***** Extracted information *****
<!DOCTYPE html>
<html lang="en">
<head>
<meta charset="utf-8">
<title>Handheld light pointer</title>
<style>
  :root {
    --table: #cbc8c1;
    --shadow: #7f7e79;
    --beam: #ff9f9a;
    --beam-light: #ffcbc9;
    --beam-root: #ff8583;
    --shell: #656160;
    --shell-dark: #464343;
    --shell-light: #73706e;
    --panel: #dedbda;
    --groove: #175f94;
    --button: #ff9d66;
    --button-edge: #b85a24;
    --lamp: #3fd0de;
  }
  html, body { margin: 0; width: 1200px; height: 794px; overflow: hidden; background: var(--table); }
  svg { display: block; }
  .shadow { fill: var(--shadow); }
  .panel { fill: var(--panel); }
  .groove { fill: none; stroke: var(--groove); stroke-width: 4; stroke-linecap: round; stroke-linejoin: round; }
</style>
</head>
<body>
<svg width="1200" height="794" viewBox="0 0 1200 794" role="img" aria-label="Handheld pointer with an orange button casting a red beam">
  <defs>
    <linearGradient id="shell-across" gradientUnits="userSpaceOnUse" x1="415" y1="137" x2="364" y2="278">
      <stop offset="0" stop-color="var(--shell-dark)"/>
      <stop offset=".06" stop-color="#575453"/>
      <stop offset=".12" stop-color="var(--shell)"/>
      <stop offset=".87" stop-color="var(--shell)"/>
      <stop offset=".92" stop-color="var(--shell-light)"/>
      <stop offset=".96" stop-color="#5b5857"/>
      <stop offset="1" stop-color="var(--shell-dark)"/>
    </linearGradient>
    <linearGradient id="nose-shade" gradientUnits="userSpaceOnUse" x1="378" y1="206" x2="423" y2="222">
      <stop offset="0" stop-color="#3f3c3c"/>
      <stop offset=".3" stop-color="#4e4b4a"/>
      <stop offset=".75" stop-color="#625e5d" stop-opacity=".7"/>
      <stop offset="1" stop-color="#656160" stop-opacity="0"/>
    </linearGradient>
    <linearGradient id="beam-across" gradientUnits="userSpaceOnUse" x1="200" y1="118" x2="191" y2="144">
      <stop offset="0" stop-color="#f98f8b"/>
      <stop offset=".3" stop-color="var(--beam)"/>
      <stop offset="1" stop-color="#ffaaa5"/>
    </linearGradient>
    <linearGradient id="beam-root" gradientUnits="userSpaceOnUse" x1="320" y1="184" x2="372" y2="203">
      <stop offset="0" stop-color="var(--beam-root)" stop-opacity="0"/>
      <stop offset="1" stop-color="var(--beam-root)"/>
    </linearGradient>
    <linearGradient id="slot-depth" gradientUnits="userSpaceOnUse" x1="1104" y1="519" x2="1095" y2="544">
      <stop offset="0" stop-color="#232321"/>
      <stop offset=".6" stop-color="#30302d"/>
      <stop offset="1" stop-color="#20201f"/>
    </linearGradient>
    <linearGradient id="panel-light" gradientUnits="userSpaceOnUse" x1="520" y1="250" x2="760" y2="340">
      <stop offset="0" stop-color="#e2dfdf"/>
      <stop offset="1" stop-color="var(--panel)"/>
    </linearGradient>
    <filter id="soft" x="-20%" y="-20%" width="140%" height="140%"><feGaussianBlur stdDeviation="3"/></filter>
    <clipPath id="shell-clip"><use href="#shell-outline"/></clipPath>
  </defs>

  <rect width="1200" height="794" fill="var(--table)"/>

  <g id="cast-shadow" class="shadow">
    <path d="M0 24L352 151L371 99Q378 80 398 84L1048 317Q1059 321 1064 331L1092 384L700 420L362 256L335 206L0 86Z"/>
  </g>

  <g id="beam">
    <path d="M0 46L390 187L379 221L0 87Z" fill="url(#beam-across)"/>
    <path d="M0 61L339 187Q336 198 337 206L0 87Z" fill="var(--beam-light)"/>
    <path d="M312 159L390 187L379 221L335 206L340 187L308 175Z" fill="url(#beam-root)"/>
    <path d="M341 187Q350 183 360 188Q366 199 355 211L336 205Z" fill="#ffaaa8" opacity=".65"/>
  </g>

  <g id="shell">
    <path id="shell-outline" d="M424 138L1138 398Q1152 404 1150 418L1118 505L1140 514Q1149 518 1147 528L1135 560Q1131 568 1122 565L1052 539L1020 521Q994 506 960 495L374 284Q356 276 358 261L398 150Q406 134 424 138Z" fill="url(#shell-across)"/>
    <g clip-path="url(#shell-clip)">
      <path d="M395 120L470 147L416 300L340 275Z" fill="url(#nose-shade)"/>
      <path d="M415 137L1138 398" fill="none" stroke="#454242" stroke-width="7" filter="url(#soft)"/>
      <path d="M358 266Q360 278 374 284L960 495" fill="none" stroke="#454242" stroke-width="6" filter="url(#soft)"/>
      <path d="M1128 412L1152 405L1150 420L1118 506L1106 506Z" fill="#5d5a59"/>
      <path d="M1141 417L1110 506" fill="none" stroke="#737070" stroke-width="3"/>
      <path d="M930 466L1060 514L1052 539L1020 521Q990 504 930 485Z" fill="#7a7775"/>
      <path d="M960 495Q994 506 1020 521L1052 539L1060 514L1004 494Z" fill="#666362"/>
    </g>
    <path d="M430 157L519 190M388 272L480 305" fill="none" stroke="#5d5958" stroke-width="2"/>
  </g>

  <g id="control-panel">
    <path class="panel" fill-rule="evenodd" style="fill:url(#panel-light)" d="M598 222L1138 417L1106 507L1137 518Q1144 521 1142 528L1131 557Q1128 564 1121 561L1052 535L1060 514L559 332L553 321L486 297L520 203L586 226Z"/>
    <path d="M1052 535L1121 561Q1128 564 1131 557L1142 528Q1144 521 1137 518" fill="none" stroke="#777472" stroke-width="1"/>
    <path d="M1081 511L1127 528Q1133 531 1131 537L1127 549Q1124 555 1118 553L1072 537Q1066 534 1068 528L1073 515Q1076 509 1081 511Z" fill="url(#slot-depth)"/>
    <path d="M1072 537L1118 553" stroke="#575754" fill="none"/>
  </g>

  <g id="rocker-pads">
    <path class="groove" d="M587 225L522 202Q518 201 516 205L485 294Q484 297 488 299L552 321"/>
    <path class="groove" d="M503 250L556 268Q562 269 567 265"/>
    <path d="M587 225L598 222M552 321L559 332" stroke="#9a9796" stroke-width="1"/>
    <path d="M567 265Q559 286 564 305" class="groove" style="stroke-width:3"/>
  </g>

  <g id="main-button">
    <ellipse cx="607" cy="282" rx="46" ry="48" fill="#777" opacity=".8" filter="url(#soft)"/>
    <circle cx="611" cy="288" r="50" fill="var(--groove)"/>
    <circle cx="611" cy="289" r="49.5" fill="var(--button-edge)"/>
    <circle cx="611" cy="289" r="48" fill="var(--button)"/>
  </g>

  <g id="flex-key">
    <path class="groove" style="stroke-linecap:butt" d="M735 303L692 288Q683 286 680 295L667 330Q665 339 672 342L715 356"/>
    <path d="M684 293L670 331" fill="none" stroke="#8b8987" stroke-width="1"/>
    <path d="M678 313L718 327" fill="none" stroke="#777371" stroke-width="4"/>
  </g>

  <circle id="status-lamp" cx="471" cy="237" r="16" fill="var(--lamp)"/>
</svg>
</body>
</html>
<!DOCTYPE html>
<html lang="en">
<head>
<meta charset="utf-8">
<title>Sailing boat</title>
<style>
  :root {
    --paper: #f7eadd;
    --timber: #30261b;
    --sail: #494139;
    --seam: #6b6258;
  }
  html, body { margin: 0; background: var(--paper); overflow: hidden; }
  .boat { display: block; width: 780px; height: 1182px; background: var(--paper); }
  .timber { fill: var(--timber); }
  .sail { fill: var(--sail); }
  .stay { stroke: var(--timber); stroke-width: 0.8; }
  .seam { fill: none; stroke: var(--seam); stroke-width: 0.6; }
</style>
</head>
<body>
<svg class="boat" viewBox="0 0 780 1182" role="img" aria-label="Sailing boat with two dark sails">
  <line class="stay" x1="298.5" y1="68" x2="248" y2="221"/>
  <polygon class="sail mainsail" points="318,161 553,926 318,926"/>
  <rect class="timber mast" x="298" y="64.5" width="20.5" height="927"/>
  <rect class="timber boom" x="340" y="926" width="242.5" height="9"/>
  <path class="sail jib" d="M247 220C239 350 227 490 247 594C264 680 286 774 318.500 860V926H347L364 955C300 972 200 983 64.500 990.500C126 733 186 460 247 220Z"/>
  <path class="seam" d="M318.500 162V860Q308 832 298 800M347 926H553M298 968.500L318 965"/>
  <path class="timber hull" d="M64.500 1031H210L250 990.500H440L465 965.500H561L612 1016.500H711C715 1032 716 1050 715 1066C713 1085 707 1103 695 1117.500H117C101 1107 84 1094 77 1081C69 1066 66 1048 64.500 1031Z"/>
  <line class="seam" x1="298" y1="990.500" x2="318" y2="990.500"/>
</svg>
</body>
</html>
*****
> **The task**
Each line of the records, from the opening one through the line holding "--shell: #656160;", should be restated word for word, with nothing else in the answer.

> **Result**
<!DOCTYPE html>
<html lang="en">
<head>
<meta charset="utf-8">
<title>Handheld light pointer</title>
<style>
  :root {
    --table: #cbc8c1;
    --shadow: #7f7e79;
    --beam: #ff9f9a;
    --beam-light: #ffcbc9;
    --beam-root: #ff8583;
    --shell: #656160;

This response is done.